The weather report says that a cold front is coming. But today is t shirt weather. Wash your car weather.

Driving to Starbucks, my reward before the work, I listen to the radio. A flute quartet by Mozart.

The trees have all turned. Yellow leaves against a bright blue sky.

The clouds are fluffy, like the whipped cream on my coffee.

This afternoon everything floats.

We are the Bridge between Past and Future

This weekend I went to see a play, Las Nuevas Tamaleras, a funny and touching story of three friends and cousins who set out to make tamales — and create a link to past generations of women. From the great-grandmother who spoke only Spanish and who had known only one man, one who had not treated her kindly, to the great-granddaughter, who moves easily between two languages and finds happiness with her husband, we see more than the exchange of recipes, more than a discussion over whether to spice the masa, the cornmeal paste that holds the meat filling.

We see both the hard work and the deep satisfaction of preparing that which sustains.

In November the Skies Turn Gray

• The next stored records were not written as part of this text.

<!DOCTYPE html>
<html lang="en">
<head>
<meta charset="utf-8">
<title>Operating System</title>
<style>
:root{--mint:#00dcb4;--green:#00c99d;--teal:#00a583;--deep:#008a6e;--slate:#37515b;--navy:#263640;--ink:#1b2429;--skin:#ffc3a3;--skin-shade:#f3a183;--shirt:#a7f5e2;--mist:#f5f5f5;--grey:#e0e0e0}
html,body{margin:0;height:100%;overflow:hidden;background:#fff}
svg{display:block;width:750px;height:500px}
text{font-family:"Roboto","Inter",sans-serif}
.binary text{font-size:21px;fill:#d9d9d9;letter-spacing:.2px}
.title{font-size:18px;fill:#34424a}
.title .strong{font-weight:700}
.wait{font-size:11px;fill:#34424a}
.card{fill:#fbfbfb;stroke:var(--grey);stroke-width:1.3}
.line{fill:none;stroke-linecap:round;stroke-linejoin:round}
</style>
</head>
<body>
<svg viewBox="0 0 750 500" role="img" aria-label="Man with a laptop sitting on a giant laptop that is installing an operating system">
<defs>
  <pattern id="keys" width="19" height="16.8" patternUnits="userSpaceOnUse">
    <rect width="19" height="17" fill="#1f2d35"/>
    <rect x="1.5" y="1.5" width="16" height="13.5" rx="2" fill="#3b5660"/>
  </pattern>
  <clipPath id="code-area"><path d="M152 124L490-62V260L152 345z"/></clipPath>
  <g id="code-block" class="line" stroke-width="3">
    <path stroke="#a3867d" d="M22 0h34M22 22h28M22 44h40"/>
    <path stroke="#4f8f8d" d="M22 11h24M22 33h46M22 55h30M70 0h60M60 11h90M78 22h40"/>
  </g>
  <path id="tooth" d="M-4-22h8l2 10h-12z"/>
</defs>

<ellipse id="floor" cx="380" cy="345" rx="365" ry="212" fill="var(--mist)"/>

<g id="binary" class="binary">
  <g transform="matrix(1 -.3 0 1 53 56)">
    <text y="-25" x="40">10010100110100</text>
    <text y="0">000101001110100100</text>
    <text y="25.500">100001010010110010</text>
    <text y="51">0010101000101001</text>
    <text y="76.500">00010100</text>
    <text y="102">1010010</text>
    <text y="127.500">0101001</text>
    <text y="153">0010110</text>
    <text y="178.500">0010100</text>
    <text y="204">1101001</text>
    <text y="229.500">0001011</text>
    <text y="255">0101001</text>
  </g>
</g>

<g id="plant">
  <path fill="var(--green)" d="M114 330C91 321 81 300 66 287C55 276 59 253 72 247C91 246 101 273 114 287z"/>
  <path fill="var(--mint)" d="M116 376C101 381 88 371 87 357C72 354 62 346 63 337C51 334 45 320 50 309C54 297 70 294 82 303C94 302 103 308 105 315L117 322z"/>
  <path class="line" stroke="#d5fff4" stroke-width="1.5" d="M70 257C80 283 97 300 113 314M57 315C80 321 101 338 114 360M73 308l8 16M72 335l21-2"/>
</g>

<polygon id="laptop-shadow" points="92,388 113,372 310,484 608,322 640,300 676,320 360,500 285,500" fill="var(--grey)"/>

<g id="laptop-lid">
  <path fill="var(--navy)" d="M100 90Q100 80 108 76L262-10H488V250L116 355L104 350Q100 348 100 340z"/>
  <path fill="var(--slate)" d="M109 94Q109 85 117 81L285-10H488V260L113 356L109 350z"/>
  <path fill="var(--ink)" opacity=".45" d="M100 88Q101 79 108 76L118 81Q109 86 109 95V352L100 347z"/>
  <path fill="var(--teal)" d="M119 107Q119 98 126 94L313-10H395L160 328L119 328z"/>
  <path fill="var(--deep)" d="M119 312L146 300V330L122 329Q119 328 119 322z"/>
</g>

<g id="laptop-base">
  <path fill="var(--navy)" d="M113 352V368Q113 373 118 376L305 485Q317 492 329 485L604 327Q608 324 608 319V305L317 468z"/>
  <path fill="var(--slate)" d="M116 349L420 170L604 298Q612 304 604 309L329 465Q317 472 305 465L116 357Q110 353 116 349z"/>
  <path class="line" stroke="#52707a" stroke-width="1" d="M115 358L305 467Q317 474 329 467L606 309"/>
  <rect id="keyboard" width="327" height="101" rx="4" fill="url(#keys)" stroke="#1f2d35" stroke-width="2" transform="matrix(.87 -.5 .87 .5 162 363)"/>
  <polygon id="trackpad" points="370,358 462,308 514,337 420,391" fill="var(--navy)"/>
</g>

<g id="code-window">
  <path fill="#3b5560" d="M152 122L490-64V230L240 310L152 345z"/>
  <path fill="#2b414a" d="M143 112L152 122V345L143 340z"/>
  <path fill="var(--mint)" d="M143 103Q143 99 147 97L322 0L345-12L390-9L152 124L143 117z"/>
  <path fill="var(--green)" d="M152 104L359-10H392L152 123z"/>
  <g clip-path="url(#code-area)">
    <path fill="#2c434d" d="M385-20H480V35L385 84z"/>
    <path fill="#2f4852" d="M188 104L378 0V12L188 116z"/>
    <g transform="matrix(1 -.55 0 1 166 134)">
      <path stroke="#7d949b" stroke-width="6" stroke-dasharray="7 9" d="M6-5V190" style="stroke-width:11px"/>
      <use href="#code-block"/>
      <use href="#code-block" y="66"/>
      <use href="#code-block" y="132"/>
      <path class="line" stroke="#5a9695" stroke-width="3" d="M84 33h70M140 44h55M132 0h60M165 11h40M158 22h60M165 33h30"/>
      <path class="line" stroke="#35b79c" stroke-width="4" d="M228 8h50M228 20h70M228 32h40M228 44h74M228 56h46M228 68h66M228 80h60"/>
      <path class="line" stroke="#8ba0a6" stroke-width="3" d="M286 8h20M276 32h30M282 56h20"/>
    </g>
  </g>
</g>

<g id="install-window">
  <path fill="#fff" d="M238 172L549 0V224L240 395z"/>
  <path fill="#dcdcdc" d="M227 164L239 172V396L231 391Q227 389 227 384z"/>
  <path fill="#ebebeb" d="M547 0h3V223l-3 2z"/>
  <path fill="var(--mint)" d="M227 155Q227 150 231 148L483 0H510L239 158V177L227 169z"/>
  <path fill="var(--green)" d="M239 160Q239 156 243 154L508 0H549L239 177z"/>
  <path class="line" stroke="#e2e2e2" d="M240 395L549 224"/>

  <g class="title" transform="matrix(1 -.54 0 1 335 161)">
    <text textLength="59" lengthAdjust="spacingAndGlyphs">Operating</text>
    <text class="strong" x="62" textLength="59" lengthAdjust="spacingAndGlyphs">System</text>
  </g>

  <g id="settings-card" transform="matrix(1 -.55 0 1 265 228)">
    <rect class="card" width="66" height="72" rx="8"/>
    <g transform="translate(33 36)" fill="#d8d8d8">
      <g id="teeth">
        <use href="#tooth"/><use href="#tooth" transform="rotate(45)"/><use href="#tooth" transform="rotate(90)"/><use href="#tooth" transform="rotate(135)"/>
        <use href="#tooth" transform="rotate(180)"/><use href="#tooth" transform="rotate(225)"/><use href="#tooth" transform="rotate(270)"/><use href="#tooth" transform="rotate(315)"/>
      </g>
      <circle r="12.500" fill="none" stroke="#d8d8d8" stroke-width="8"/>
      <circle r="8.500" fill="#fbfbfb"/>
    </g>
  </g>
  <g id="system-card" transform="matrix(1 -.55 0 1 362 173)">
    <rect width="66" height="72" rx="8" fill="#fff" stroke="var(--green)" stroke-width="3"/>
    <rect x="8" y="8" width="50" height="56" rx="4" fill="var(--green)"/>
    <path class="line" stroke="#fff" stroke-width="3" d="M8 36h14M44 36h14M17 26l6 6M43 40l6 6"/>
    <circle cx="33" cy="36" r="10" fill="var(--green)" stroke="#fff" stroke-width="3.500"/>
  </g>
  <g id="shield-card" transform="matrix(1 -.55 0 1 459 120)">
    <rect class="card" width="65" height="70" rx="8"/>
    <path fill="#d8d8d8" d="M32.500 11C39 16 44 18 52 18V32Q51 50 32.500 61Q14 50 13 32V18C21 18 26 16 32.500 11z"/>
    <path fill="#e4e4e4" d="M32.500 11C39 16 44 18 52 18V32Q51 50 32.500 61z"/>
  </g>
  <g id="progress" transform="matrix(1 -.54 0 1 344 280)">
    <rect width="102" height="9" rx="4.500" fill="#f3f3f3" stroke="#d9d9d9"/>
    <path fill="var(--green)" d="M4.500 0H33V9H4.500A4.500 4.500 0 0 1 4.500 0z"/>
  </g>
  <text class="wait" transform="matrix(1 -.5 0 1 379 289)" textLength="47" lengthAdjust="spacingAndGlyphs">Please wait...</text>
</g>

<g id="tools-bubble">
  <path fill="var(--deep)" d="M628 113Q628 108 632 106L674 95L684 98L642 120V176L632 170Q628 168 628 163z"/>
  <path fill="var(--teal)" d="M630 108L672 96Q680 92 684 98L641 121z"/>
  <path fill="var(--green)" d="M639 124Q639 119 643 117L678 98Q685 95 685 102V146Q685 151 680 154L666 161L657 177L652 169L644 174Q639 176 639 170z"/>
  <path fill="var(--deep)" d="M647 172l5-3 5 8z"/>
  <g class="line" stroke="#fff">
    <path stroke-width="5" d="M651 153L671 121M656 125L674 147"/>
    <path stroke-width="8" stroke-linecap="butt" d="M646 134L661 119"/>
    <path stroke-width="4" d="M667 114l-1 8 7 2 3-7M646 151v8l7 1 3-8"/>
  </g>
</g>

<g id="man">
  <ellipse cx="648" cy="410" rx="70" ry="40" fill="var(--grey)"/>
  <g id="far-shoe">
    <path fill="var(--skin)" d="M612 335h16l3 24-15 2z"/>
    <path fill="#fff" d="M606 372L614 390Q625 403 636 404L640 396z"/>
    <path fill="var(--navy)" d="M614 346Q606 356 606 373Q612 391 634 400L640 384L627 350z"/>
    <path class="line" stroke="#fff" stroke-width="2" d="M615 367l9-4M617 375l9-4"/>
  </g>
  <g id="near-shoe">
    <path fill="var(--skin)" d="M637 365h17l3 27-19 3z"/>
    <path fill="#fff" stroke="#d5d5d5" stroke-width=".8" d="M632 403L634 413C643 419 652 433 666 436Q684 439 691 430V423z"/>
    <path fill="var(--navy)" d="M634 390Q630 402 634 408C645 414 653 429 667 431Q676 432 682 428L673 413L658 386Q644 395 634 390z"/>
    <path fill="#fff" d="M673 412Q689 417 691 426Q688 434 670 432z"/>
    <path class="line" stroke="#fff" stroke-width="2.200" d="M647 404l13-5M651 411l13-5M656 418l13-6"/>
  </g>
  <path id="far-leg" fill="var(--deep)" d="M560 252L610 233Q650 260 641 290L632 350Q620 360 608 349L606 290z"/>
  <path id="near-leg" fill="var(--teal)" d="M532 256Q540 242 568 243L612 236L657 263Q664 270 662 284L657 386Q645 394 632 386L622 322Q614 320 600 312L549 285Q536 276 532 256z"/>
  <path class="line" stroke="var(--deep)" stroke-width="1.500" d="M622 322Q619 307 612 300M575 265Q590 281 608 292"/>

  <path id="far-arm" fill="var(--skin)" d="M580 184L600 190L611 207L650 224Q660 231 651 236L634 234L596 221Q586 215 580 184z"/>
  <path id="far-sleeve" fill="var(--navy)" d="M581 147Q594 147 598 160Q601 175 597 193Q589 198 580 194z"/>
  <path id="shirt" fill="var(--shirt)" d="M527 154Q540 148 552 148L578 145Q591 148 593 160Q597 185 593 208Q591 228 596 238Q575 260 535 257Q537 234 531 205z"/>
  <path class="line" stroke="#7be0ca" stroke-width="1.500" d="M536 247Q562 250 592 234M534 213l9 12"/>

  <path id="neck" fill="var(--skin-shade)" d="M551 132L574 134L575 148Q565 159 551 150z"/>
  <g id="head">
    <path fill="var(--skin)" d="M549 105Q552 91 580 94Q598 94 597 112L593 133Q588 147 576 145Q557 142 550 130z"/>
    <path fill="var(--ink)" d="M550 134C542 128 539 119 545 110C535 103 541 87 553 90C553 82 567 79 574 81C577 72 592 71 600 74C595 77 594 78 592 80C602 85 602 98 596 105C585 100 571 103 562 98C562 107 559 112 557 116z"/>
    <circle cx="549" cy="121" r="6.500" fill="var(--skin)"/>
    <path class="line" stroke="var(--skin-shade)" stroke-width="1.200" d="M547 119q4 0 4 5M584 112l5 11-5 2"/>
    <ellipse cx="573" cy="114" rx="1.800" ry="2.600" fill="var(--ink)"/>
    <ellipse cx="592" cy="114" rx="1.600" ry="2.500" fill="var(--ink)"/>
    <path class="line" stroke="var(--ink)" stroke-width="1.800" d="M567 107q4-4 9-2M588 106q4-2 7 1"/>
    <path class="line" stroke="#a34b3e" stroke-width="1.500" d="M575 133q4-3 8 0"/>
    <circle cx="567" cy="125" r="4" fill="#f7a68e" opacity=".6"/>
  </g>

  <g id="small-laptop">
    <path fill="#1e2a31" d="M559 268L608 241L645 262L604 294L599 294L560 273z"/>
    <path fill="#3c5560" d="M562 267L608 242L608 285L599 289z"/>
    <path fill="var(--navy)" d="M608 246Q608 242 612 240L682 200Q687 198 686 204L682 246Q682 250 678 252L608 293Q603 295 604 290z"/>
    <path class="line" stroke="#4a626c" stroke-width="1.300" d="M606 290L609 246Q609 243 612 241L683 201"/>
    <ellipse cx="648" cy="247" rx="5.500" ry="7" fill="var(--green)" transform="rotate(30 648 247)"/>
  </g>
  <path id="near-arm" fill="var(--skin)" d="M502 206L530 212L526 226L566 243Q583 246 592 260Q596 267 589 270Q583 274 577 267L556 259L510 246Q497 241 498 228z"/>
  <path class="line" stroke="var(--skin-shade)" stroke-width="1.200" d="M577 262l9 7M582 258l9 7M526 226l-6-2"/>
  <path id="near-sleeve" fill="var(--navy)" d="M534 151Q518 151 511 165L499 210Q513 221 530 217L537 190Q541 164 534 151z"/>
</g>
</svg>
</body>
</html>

I went for my walk late today. Along the way, I found a neighbor had planted flowers along the edges of his ditch. Blue daze, lamb’s ear, and varigated lariope. If I were to put my nose to the pink and white dianthus, they would smell like clove.

On the way home, it began to rain. The drops fall softly on my face and hair.

Rhythm in the Air

Yesterday I was late in picking up my son. When I got to the school, the playground was nearly empty. I saw him at once. He waved at me but continued to swing. Leaning back, his feet strain for the sky. When the swing begins its backward descent, he drops his head forward, his hair a curtain over his knees.

Just as I begin to lose patience, he makes a flying leap from his perch at its apogee. His legs pump air for a moment, then break his fall in the soft mulch. He rolls neatly onto his side and climbs quickly to his feet. He brushes his clothes and hoists his backpack to his shoulder.

As he comes toward me, the sunlight of the late fall afternoon catches in his hair.

The World Begins and Stops at the Edge of My Bed

We are enjoying a glorious Indian summer, with warm afternoons, blue skies, and turning leaves.

But mornings there is a slight chill in the air – just enough to warrant a blanket for sleeping. I wake early – a side benefit of the switch in daylight savings. The cat hears me get up and scratches at the door.

Husband stirs and I slip back under the covers to nuzzle. In the room above our heads, steps of son the younger. They move down the stairs, and into our bed. He too slips under the covers. I pull the blanket up over his shoulder and rest my hand on it.

Husband strokes my ear with his nose. The cat joins us on the bed, settling in the space between my son’s back and my belly. He lies across my arm, a warm weight.

The breathing of son, husband, and cat slows. Husband’s fingers twitch within my palm, then lie heavy.

In the sound of their respiration, I feel the universe expand, then contract.